*** Block opens ***

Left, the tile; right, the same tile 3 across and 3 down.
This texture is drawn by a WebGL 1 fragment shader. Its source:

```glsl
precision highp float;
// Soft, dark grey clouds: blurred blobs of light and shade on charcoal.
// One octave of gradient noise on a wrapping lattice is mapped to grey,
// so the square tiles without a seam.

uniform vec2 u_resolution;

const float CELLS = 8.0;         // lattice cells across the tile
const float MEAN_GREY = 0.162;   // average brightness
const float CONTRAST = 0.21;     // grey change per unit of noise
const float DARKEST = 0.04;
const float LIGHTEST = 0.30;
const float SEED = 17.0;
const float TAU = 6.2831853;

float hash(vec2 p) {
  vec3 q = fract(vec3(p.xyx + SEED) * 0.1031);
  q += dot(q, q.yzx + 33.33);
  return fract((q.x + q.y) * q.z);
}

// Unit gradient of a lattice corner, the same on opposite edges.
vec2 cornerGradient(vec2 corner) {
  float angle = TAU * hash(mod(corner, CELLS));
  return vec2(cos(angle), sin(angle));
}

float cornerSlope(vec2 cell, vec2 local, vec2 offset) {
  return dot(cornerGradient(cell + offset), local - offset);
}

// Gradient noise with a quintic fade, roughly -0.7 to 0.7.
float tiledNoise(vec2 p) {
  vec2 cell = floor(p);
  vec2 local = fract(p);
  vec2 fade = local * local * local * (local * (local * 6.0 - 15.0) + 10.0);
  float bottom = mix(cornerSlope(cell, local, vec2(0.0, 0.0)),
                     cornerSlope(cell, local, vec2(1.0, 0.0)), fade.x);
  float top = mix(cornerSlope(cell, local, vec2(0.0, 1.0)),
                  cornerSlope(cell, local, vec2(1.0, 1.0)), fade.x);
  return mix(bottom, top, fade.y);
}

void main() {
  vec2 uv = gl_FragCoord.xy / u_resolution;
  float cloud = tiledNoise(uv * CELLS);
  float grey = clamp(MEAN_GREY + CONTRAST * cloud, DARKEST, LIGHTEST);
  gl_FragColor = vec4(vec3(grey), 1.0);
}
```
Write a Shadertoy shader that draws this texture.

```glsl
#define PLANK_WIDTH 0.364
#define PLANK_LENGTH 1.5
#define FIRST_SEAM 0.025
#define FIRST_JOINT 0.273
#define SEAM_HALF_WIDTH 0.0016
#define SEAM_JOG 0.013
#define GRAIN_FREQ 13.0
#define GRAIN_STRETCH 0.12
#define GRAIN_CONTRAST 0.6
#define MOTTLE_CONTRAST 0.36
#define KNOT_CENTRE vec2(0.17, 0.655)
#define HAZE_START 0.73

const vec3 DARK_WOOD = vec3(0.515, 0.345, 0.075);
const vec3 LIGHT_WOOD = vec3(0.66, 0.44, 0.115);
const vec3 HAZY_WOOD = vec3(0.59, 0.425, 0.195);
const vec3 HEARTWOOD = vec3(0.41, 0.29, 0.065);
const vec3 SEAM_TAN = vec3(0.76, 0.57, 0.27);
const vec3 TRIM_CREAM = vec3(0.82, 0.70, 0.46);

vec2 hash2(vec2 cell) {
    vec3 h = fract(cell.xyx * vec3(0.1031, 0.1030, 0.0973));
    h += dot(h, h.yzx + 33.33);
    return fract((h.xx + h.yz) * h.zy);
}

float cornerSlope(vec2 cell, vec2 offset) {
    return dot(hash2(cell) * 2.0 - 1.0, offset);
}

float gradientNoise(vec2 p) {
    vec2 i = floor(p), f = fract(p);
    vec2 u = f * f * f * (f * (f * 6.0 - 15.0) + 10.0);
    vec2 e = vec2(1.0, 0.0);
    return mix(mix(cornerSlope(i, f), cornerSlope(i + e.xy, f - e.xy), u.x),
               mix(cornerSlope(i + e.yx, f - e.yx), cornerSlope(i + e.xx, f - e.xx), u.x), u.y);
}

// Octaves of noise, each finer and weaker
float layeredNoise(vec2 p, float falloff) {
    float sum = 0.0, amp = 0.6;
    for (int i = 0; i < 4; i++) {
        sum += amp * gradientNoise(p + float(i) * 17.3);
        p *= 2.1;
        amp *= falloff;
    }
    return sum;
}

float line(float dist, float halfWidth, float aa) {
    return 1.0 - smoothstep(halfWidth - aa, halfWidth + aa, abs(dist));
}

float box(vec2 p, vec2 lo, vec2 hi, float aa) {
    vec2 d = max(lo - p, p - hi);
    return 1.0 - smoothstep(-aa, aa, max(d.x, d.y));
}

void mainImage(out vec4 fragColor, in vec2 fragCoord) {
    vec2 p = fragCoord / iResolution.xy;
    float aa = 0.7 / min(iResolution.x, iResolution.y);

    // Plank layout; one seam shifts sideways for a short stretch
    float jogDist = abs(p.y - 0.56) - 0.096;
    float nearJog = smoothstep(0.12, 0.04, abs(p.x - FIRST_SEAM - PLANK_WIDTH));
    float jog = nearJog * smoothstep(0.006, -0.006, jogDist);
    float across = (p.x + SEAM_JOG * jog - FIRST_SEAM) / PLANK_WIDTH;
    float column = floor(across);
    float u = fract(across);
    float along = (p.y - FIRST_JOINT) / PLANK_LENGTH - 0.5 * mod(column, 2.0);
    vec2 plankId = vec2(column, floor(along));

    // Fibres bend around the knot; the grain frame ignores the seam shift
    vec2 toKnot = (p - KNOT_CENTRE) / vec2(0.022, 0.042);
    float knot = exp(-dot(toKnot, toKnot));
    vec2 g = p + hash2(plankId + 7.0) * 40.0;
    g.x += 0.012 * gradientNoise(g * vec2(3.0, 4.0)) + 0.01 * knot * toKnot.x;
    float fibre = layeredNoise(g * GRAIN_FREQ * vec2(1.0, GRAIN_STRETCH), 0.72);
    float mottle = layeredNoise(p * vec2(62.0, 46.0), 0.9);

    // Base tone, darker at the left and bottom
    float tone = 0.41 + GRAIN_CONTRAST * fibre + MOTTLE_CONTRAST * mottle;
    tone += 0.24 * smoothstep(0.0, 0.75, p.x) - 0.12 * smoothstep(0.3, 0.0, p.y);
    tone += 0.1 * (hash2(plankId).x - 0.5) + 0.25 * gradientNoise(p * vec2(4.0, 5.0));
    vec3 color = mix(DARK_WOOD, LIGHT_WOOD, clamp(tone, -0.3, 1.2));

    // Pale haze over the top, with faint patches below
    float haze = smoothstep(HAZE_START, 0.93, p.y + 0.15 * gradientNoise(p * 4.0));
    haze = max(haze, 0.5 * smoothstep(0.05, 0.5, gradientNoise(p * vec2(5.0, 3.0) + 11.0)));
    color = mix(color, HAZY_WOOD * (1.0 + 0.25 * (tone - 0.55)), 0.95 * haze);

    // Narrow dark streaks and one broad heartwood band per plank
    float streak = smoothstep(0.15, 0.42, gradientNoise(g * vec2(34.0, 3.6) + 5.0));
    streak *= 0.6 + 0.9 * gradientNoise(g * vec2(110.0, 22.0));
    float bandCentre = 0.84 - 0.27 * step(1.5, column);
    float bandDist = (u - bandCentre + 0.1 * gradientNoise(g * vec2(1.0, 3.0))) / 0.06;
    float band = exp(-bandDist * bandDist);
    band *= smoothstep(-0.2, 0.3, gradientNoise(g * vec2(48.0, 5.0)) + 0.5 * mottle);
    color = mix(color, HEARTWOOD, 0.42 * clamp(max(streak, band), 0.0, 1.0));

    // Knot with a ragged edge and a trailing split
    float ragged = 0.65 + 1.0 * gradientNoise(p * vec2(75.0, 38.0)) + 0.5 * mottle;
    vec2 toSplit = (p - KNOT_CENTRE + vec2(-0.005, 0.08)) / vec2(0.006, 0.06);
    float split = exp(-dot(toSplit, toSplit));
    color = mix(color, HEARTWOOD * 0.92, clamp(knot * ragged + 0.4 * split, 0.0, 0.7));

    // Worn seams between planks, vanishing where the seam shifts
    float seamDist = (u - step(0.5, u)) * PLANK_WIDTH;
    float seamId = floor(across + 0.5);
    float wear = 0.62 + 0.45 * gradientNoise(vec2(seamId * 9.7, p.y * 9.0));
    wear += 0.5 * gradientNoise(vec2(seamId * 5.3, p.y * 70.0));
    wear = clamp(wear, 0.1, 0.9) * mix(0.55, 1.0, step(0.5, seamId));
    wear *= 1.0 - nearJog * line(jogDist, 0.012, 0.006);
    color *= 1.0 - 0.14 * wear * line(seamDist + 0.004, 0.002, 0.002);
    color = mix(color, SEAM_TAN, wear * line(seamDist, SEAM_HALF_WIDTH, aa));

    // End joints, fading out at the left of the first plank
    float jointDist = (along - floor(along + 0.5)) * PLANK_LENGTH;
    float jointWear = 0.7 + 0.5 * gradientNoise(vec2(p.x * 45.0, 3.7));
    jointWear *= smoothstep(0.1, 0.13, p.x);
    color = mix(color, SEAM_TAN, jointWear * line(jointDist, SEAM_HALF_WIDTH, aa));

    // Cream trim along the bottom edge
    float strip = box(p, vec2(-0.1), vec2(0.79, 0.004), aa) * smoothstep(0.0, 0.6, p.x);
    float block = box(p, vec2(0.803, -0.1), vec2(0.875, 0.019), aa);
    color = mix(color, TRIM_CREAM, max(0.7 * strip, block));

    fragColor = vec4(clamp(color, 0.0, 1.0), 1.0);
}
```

*** Block closes ***

AIM OF THE TASK ▸
Every line in the records above that contains the word "nearJog" is to be copied out.

THE ANSWER ▸
    float nearJog = smoothstep(0.12, 0.04, abs(p.x - FIRST_SEAM - PLANK_WIDTH));
    float jog = nearJog * smoothstep(0.006, -0.006, jogDist);
    wear *= 1.0 - nearJog * line(jogDist, 0.012, 0.006);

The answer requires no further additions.